Report every line in the listing that contains the string "bold".

* [RECORDS]:
****************

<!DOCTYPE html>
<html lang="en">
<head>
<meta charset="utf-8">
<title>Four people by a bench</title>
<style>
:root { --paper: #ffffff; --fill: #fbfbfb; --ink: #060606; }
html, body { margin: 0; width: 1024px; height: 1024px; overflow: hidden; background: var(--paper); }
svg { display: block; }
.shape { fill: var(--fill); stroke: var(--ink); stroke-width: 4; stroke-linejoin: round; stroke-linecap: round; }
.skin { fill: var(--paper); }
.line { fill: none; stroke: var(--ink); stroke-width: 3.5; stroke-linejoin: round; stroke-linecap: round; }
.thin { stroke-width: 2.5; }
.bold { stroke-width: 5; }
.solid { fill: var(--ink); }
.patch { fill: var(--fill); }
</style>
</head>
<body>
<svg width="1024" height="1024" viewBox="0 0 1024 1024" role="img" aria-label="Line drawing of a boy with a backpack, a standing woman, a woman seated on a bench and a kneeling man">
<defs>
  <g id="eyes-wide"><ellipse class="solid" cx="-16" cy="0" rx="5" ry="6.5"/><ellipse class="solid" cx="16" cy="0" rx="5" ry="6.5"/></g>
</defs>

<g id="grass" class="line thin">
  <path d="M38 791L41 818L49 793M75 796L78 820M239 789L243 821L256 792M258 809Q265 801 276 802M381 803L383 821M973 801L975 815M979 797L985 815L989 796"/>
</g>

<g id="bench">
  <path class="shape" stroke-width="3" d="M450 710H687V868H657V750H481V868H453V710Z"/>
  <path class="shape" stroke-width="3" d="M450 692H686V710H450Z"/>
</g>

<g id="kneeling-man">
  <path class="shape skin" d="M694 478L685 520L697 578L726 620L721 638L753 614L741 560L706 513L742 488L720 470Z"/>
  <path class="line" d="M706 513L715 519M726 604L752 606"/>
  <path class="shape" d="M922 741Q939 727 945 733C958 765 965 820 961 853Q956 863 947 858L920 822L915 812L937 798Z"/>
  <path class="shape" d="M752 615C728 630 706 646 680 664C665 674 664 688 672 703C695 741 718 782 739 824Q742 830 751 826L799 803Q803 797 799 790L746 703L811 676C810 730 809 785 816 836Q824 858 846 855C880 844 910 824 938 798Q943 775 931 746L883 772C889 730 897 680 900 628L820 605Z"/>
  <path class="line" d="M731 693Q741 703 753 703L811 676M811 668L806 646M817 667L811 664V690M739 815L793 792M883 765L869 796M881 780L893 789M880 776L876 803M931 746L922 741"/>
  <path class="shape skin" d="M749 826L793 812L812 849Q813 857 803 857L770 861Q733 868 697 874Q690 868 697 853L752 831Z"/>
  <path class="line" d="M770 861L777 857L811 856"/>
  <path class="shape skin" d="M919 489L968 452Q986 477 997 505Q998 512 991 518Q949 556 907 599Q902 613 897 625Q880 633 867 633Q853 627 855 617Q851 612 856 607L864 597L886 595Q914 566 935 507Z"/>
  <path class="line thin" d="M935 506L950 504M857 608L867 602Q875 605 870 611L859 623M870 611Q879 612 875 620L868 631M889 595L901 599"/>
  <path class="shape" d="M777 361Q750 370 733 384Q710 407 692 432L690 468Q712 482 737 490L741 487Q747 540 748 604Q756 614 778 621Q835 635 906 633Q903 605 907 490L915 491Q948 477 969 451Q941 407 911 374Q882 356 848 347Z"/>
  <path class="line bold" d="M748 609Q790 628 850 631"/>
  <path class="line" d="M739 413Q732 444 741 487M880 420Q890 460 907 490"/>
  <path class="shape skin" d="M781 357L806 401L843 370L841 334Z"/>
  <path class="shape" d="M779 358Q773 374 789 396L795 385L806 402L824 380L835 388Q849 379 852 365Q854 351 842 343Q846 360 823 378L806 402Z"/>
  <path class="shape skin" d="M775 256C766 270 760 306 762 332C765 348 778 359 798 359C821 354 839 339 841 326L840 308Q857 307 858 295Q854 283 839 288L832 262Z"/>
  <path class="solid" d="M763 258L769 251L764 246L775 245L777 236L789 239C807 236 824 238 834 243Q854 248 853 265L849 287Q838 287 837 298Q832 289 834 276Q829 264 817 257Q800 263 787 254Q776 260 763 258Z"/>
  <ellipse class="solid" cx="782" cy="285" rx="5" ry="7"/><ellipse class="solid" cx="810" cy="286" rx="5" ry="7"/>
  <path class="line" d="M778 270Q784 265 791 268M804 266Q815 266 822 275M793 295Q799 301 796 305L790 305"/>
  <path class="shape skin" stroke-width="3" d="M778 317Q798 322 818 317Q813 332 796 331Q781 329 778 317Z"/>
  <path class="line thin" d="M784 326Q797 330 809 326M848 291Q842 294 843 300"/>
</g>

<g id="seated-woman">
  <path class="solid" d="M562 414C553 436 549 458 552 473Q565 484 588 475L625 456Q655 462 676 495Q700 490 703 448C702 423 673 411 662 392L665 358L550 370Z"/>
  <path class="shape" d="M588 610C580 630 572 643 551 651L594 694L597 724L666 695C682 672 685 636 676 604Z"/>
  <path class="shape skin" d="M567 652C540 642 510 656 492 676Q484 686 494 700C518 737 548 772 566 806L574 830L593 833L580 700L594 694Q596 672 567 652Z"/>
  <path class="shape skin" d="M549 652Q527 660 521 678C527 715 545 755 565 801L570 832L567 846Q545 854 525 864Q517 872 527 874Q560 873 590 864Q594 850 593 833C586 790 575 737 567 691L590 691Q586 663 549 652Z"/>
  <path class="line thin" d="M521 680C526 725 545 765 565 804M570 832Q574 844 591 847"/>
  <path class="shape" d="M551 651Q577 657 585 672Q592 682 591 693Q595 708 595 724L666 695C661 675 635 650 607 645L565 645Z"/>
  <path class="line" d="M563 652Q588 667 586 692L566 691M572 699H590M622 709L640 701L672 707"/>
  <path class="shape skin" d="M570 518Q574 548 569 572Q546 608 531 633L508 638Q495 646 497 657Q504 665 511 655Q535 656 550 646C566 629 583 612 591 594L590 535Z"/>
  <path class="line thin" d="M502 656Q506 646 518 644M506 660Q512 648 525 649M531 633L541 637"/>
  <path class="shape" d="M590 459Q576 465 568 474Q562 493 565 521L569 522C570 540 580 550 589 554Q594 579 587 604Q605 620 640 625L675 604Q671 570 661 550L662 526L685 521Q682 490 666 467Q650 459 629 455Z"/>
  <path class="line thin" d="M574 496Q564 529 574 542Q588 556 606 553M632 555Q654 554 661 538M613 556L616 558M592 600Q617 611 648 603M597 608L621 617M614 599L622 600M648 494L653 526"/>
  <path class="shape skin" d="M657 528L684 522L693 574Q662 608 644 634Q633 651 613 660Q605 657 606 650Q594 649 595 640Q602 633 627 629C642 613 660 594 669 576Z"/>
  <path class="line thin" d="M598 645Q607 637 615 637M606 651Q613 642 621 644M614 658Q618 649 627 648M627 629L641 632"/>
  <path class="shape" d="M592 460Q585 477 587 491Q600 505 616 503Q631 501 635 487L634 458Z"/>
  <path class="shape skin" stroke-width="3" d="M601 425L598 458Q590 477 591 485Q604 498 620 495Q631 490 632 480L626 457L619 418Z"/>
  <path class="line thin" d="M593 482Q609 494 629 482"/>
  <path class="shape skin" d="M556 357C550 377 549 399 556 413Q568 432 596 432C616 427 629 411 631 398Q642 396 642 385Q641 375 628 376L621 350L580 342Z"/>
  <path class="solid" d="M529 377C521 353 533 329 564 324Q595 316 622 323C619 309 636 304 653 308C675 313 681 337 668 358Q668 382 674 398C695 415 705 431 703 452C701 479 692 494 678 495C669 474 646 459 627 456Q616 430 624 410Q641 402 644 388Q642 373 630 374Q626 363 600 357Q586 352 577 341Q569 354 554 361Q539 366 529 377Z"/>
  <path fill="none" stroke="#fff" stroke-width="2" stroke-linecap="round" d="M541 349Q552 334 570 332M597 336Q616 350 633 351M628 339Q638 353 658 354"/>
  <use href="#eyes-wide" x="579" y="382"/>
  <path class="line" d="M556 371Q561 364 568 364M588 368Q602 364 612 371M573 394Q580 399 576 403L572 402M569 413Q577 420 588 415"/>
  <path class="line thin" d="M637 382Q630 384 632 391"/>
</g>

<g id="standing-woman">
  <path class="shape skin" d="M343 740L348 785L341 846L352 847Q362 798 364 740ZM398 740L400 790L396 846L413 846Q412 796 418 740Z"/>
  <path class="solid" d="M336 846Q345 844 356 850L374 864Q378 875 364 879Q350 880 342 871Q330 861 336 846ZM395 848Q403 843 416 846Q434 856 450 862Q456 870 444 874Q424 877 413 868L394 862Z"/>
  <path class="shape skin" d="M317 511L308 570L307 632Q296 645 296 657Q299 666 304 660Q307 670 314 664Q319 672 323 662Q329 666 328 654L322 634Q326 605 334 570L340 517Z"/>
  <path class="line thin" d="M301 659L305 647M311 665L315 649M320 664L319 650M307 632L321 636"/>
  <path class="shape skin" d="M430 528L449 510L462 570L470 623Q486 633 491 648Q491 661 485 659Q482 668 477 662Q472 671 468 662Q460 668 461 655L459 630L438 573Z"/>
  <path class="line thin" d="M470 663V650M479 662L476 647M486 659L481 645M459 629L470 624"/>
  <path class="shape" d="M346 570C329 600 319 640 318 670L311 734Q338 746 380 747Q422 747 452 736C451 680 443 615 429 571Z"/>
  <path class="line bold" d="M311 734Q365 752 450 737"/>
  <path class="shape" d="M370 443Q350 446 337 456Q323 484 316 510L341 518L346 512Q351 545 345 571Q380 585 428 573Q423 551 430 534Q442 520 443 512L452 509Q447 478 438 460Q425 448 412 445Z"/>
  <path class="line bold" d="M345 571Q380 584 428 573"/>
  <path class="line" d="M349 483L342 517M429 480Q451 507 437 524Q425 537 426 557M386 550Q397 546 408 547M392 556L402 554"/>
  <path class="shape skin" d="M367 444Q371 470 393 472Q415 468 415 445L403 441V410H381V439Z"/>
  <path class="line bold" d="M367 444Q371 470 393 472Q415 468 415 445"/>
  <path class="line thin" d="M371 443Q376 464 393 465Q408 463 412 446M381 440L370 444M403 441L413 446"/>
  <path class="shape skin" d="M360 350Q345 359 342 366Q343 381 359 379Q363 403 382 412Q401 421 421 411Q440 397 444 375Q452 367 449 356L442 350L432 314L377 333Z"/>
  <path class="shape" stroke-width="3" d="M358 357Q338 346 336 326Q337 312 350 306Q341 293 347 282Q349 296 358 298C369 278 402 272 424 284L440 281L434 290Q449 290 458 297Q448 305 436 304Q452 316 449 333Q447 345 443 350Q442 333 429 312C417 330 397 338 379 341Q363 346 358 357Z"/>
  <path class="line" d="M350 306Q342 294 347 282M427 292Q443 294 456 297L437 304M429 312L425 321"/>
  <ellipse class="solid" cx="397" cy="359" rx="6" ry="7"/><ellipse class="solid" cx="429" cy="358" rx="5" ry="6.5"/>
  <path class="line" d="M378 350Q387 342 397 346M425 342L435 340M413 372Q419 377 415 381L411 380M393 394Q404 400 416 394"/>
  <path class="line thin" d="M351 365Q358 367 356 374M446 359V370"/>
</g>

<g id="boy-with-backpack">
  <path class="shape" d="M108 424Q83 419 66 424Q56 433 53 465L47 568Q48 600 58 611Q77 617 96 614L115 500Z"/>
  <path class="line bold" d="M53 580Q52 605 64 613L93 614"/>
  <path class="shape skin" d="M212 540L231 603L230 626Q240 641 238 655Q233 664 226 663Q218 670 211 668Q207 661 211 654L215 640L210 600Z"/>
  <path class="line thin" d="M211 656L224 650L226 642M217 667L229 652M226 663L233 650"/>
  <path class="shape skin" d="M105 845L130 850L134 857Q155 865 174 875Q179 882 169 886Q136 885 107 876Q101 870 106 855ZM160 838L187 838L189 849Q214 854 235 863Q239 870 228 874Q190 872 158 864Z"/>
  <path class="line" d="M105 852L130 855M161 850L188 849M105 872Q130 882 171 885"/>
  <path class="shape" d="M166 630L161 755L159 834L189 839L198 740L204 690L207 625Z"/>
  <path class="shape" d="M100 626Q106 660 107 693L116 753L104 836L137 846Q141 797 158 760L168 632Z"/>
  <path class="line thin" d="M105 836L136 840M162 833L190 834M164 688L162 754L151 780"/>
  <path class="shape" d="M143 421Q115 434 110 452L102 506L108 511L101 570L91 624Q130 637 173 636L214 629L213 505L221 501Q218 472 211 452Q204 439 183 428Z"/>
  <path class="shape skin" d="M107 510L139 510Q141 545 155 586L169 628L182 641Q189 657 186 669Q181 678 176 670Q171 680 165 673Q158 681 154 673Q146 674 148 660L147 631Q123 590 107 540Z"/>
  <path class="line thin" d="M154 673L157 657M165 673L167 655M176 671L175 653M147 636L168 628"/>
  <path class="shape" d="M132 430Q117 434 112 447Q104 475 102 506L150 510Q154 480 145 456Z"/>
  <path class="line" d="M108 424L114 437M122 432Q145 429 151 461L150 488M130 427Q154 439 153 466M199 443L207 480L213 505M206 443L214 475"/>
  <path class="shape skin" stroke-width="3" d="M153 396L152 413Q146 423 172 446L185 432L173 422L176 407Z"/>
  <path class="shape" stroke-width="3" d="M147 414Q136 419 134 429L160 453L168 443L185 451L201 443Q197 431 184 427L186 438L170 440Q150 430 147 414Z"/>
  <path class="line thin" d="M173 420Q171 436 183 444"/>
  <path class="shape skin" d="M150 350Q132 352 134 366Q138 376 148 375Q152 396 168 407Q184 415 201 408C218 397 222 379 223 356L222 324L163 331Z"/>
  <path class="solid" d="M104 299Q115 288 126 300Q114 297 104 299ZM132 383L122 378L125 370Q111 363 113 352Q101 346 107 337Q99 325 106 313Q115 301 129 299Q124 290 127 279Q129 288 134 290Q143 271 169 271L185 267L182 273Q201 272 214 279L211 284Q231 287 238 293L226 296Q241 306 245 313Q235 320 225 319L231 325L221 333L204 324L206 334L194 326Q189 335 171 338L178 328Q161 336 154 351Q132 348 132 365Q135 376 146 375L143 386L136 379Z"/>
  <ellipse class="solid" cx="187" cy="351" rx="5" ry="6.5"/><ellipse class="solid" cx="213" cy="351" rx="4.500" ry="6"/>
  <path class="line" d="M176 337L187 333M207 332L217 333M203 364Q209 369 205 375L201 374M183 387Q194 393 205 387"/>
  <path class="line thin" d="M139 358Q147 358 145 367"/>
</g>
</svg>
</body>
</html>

****************

* [EXPECTED ANSWER]:
.bold { stroke-width: 5; }
  <path class="line bold" d="M748 609Q790 628 850 631"/>
  <path class="line bold" d="M311 734Q365 752 450 737"/>
  <path class="line bold" d="M345 571Q380 584 428 573"/>
  <path class="line bold" d="M367 444Q371 470 393 472Q415 468 415 445"/>
  <path class="line bold" d="M53 580Q52 605 64 613L93 614"/>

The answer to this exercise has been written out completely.